(Publisher version), 4MB

Supplementary Material (public)

JCI87043.sd.pdf
(Supplementary material), 398KB

Citation

Kurz, A. R. M., Pruenster, M., Rohwedder, I., Ramadass, M., Schaefer, K., Harrison, U., et al. (2016). MST1-dependent vesicle trafficking regulates neutrophil transmigration through the vascular basement membrane. The Journal of Clinical Investigation, 126(11), 4125-4139. doi:10.1172/JCI87043.

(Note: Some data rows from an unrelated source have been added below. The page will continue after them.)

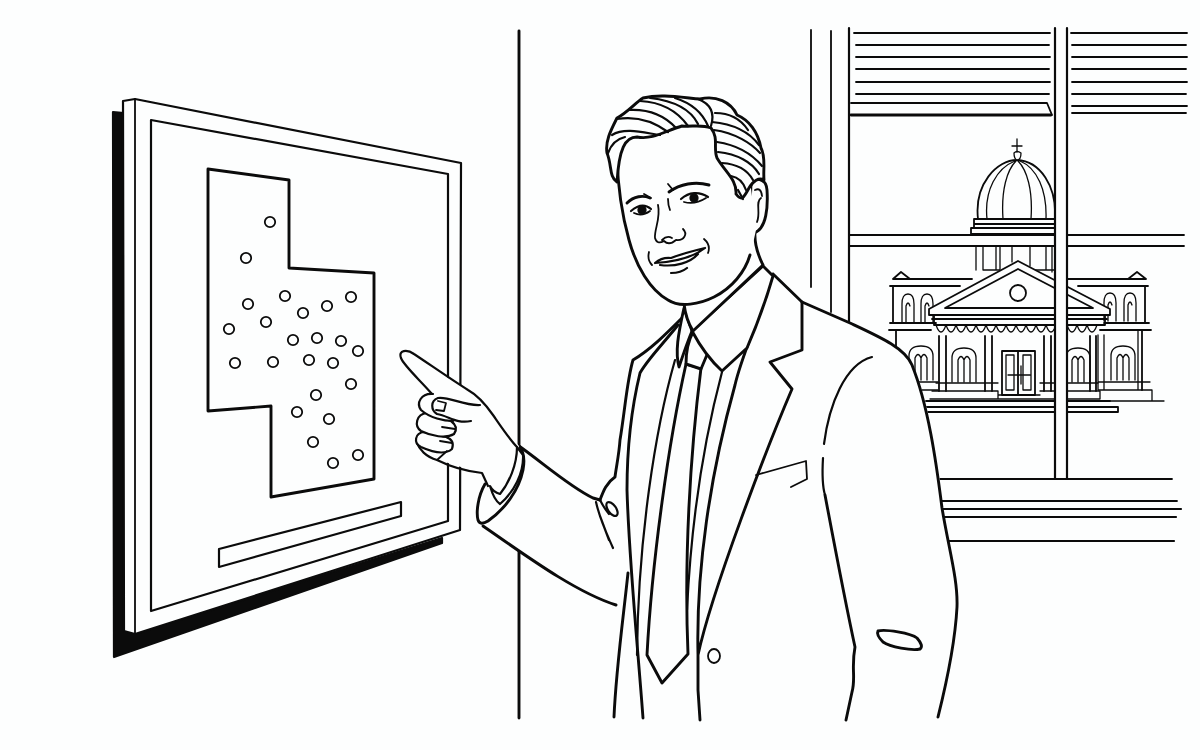
<!DOCTYPE html>
<html lang="en">
<head>
<meta charset="utf-8">
<title>Man pointing at a state map</title>
<style>
:root { --ink: #0b0b0b; --paper: #fdfefe; }
html, body { margin: 0; height: 100%; overflow: hidden; background: var(--paper); }
.scene { display: block; width: 1200px; height: 750px; }
.scene g { stroke: var(--ink); stroke-linecap: round; stroke-linejoin: round; fill: none; }
.scene .fine { stroke-width: 1.3; }
.scene .thin { stroke-width: 1.8; }
.scene .mid { stroke-width: 2.2; }
.scene .bold { stroke-width: 2.9; }
.scene .paper { fill: var(--paper); }
.scene .ink { fill: var(--ink); }
.scene .mask { fill: var(--paper); stroke: none; }
</style>
</head>
<body>
<svg class="scene" viewBox="0 0 1200 750" role="img" aria-label="Line drawing of a man in a suit pointing at a framed map, with a domed building outside the window">
  <defs>
    <circle id="pin" r="5.2"/>
    <g id="arch-window"><path d="M0 28V10Q0 0 6 0T12 10V28M4 28V12Q6 6 8 12"/></g>
    <path id="entry-window" d="M0 34V10Q0 0 12 0T24 10V34M6 34V12Q9 5 12 12V34M12 12Q15 5 18 12V34"/>
  </defs>

  <g id="wall" class="bold"><path d="M519 31V718"/></g>

  <g id="building" class="fine">
    <path class="paper thin" d="M978 219C974 184 997 160 1017 160C1040 161 1057 186 1055 219Z"/>
    <path d="M987 219C984 190 997 168 1015 161M1003 219C1001 190 1007 170 1016 161M1031 219C1033 190 1027 170 1018 161M1046 219C1047 190 1037 168 1020 161"/>
    <path class="paper" d="M1014 153Q1017 150 1021 153Q1021 160 1017 160Q1014 159 1014 153Z"/>
    <path d="M1017 139V152M1012 146H1022"/>
    <path class="thin" d="M974 219H1056V228H974ZM971 228H1056V234H971ZM975 224H1056"/>
    <path d="M976 246V270M983 246V270M996 246V270M1000 246V269M1012 246V262M1030 246V266M1046 246V270M1052 246V272M983 246V270H1000M1035 270H1054"/>
    <g id="wings">
      <path class="thin" d="M893 279H972M890 286H960M893 286V323M893 279L901 272L910 279M890 323H936M889 330H931M896 330V347"/>
      <path class="thin" d="M1067 279H1146M1078 286H1148M1145 286V323M1128 279L1137 272L1146 279M1104 323H1149M1100 330H1151M1142 330V390"/>
      <use href="#arch-window" x="902" y="294"/><use href="#arch-window" x="921" y="294"/>
      <use href="#arch-window" x="1104" y="293"/><use href="#arch-window" x="1124" y="293"/>
      <use href="#entry-window" x="909" y="346"/><use href="#entry-window" x="1111" y="346"/>
      <path d="M1098 335V390M1104 335V390M1138 330V390M1098 382H1150M1098 390H1152V401H1098M1112 401H1164M918 382H938M922 390H938"/>
    </g>
    <g id="portico">
      <path class="paper thin" d="M929 309L1018 261L1110 309V315H929Z"/>
      <path class="thin" d="M945 308L1018 269L1093 308ZM932 319H1107M934 315V325H1105V315"/>
      <circle class="thin" cx="1018" cy="293" r="8"/>
      <path d="M936 325q5 14 10 0q5 14 10 0q5 14 10 0q5 14 10 0q5 14 10 0q5 14 10 0q5 14 10 0q5 14 10 0q5 14 10 0q5 14 10 0q5 14 10 0q5 14 10 0M1067 325q5 14 10 0q5 14 10 0q5 14 10 0"/>
      <path class="thin" d="M939 336V391M946 336V391M985 336V391M992 336V391M1044 336V391M1051 336V391M1090 336V391M1096 336V391"/>
      <use href="#entry-window" x="952" y="348"/><use href="#entry-window" x="1066" y="348"/>
      <path class="thin" d="M1002 395V351H1035V395ZM1018 351V395"/>
      <path d="M1006 355H1014V390H1006ZM1023 355H1031V390H1023ZM1008 375H1030M1021 366V384"/>
      <path d="M936 383H998M1040 383H1098M932 391H998V399H930M1040 391H1100V399H1040M998 395H1040M998 399H1040"/>
      <path class="thin" d="M926 401H1110M924 407H1118V412H926"/>
    </g>
  </g>

  <g id="window" class="thin">
    <path class="mask" d="M850 235H1184V246H850Z"/>
    <path d="M850 235H1184M850 246H1184"/>
    <path class="mask" d="M1055 28H1067V479H1055Z"/>
    <path class="mid" d="M1055 28V479M1067 28V479"/>
    <path d="M811 30V287M831 31V312"/>
    <path class="mid" d="M849 28V322"/>
    <path d="M854 33H1050M856 45H1049M856 57H1050M856 69H1049M856 82H1050M856 94H1049"/>
    <path d="M1071 33H1187M1072 45H1186M1072 57H1187M1072 69H1186M1072 82H1187M1072 94H1186M1072 106H1187M1072 113H1186"/>
    <path d="M851 103H1047L1052 115"/>
    <path class="bold" d="M851 115H1051"/>
    <path d="M937 479H1172M940 501H1177"/>
    <path class="mid" d="M942 509H1181M943 517H1176M948 541H1174"/>
  </g>

  <g id="map-board" class="mid">
    <path class="ink" d="M113 112L124 113V632L135 634L442 538V543L114 657Z"/>
    <path class="paper" d="M123 101L135 99L461 163L460 530L135 634L124 631Z"/>
    <path class="thin" d="M135 99V634"/>
    <path d="M151 120L448 174V521L151 611Z"/>
    <path class="bold" d="M208 169L289 180V268L374 273V479L271 497V406L208 411Z"/>
    <path d="M219 549L401 502V516L219 567Z"/>
    <g id="map-pins" class="thin">
      <use href="#pin" x="270" y="222"/><use href="#pin" x="246" y="258"/><use href="#pin" x="285" y="296"/>
      <use href="#pin" x="248" y="304"/><use href="#pin" x="327" y="306"/><use href="#pin" x="351" y="297"/>
      <use href="#pin" x="303" y="313"/><use href="#pin" x="266" y="322"/><use href="#pin" x="229" y="329"/>
      <use href="#pin" x="293" y="340"/><use href="#pin" x="317" y="338"/><use href="#pin" x="341" y="341"/>
      <use href="#pin" x="358" y="351"/><use href="#pin" x="235" y="363"/><use href="#pin" x="273" y="362"/>
      <use href="#pin" x="309" y="360"/><use href="#pin" x="333" y="363"/><use href="#pin" x="351" y="384"/>
      <use href="#pin" x="316" y="395"/><use href="#pin" x="297" y="412"/><use href="#pin" x="329" y="419"/>
      <use href="#pin" x="313" y="442"/><use href="#pin" x="333" y="463"/><use href="#pin" x="358" y="455"/>
    </g>
  </g>

  <g id="man" class="bold">
    <g id="suit">
      <path class="mask" d="M684 310L633 360C622 410 622 450 615 477L600 500L519 446L480 520C520 552 575 595 616 605L628 573L614 718H938C950 680 957 640 957 600C952 560 944 530 941 490C936 440 925 395 912 362C895 345 850 325 802 302L763 265Z"/>
      <path d="M684 316C665 335 650 350 633 360C627 380 625 410 620 440C619 455 616 468 615 477C606 483 603 492 600 500"/>
      <path d="M519 446C543 463 570 487 593 498L600 500M616 605C575 592 525 555 483 526"/>
      <path class="paper" d="M485 484C478 496 476 512 478 520Q480 526 488 521C505 509 519 490 523 470Q526 454 519 446"/>
      <path class="mid" d="M596 502C600 520 606 532 613 548M600 516L609 540M600 500Q604 508 609 514"/>
      <ellipse class="paper mid" cx="612" cy="509" rx="4" ry="8" transform="rotate(-35 612 509)"/>
      <path d="M678 325C662 345 647 360 640 373C631 410 627 450 627 490C629 560 638 650 643 718M628 573C623 620 616 670 614 717"/>
      <path d="M802 302L850 323C880 337 905 348 912 365C928 405 936 460 942 508C949 550 958 580 957 607C955 645 946 685 938 717"/>
      <path class="mid" d="M872 357C845 364 829 405 824 444M823 458C822 475 822 485 825 495"/>
      <path d="M825 495C835 548 847 610 855 647C851 668 856 678 852 692L846 720"/>
      <path d="M773 274L802 302V350L770 362L792 389C768 445 712 590 698 655V690L700 720M773 274C755 330 742 355 735 385C710 475 696 570 698 655"/>
      <path class="thin" d="M756 475L806 461L807 479L791 487"/>
      <ellipse class="thin" cx="714" cy="656" rx="6" ry="7"/>
      <path d="M878 631C885 629 911 633 917 638Q924 646 920 649C912 651 890 647 883 642Q876 635 878 631Z"/>
    </g>

    <g id="shirt-and-tie">
      <path class="mid" d="M675 360C655 430 638 540 637 655M722 372C704 440 691 525 687 610"/>
      <path class="paper" d="M686 364C669 440 652 560 647 655L662 683L688 654C684 560 690 455 701 368Z"/>
      <path class="paper" d="M693 332C687 343 686 354 686 364L701 369L709 350Z"/>
      <path class="paper" d="M684 308C678 335 675 352 679 367C683 355 687 343 692 331Z"/>
      <path class="paper" d="M692 331L763 266L773 276C766 300 757 325 747 348L722 371C710 360 700 346 692 331Z"/>
    </g>

    <g id="head">
      <path class="paper" d="M684 304Q686 320 693 331L763 265Q754 247 755 232L700 290Z"/>
      <path class="paper" d="M751 184C754 177 766 177 767 190C768 205 767 229 754 233Q748 230 750 205Z"/>
      <path class="thin" d="M755 190Q761 187 762 196M761 198C755 202 761 212 757 222"/>
      <path class="mask" d="M617 150C618 190 625 225 637 263C647 285 668 305 686 305C707 303 735 287 748 266L756 230L750 180L715 125L650 130Z"/>
      <path d="M617 158C618 192 624 222 629 240C636 266 650 290 668 300C680 308 700 304 714 297C732 288 745 272 750 255"/>
      <g id="hair">
        <path class="paper" d="M617 182C609 177 612 165 607 153C605 141 611 130 617 118C628 112 635 103 643 98C660 94 678 97 700 99C716 95 731 102 737 115C749 120 758 132 761 148C766 157 763 169 764 180C759 177 753 181 749 188C744 197 742 202 736 194C737 180 726 173 717 158C713 148 719 138 711 128C701 124 692 127 682 126C665 131 653 140 637 137C625 137 619 149 617 182Z"/>
        <path class="mid" d="M612 135C625 127 645 133 660 135M617 119C635 116 653 121 668 132M629 110C648 109 664 115 676 128M640 101C660 102 676 109 688 126M650 98C676 101 691 110 698 124M675 98C694 104 703 114 708 126M698 99C711 104 715 113 711 126M608 153C611 145 616 139 625 137"/>
        <path class="mid" d="M714 130C735 133 751 143 760 153M712 122C734 124 750 133 759 145M715 113C729 113 740 118 748 130M717 142C737 145 752 154 762 166M718 152C737 154 752 162 759 174M722 163C738 164 748 171 753 180M731 176Q742 178 746 190M738 190L743 199"/>
      </g>
      <g id="features">
        <path d="M627 203C634 196 643 195 650 198M669 192C680 184 695 181 709 185"/>
        <path class="mid" d="M631 211C638 205 645 204 651 209M681 199C689 192 699 191 708 197"/>
        <path class="thin" d="M634 213Q642 217 650 211M684 202Q695 205 706 198M644 194L651 198M668 184L673 190"/>
        <ellipse class="ink fine" cx="642" cy="210" rx="4" ry="4"/>
        <ellipse class="ink fine" cx="694" cy="198" rx="4" ry="4"/>
        <path class="thin" d="M658 205C661 218 654 230 655 238Q657 245 664 241Q669 246 676 240C684 241 688 234 683 229M668 199Q668 205 670 210M662 240Q667 235 672 238"/>
        <path class="mid" d="M655 263C672 262 692 258 705 248M655 263Q662 257 671 258Q684 253 705 248M660 265C675 267 690 263 698 254M671 273Q681 273 687 268"/>
        <path class="thin" d="M704 239Q711 245 708 253M649 252Q647 260 652 265"/>
      </g>
    </g>

    <g id="pointing-hand">
      <path class="mask" d="M401 352L470 390L519 446L515 487L500 496L480 473L445 462L418 445V400L430 392Z"/>
      <path class="mid" d="M432 394C421 381 404 366 401 358C398 350 407 349 414 354C432 366 452 380 468 390C479 396 486 405 493 415C502 428 510 440 517 447M488 486L482 473C464 471 447 465 437 460C426 457 419 449 417 443"/>
      <path class="mid paper" d="M424 432C415 433 413 443 421 447C432 452 445 455 452 449Q455 440 446 437Z"/>
      <path class="mid paper" d="M427 413C416 414 414 426 421 431C431 436 446 439 454 434Q459 427 451 421Z"/>
      <path class="mid paper" d="M433 394C421 393 416 403 421 410C430 418 444 421 453 421Q459 416 452 410L438 404"/>
      <path class="mid paper" d="M480 405C464 406 448 396 438 398C430 401 431 410 437 414C449 416 456 424 471 421"/>
      <path class="thin" d="M438 401L446 403L444 411L436 410M442 427L455 429M440 441L452 443M437 460L447 451"/>
      <path class="mid paper" d="M490 486Q493 492 500 494C509 483 517 465 517 447L523 455C524 473 514 492 500 504Q494 500 490 486Z"/>
    </g>
  </g>
</svg>
</body>
</html>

Cite as: http://hdl.handle.net/11858/00-001M-0000-002C-18DB-E
Abstract
Neutrophils need to penetrate the perivascular basement membrane for successful extravasation into inflamed tissue, but this process is incompletely understood. Recent findings have associated mammalian sterile 20-like Kinase 1 (MST1) loss of function with a human primary immunodeficiency disorder, suggesting that MST1 may be involved in immune cell migration. Here, we have shown that MST1 is a critical regulator of neutrophil extravasation during inflammation. Mst1-deficient (Mst1(-/-)) neutrophils were unable to migrate into inflamed murine cremaster muscle venules, instead persisting between the endothelium and the basement membrane. Mst1(-/-) neutrophils also failed to extravasate from gastric submucosal vessels in a murine model of Helicobacter pylori infection. Mechanistically, we observed defective translocation of VLA-3, VLA-6, and neutrophil elastase from intracellular vesicles to the surface of Mst1(-/-) neutrophils, indicating that MST1 is required for this crucial step in neutrophil transmigration. Furthermore, we found that MST1 associates with the Rab27 effector protein synaptotagmin-like protein 1 (JFC1, encoded by Sytl1 in mice), but not Munc13-4, thereby regulating the trafficking of Rab27-positive vesicles to the cellular membrane. Together, these findings highlight a role for MST1 in vesicle trafficking and extravasation in neutrophils, providing an additional mechanistic explanation for the severe immune defect observed in patients with MST1 deficiency.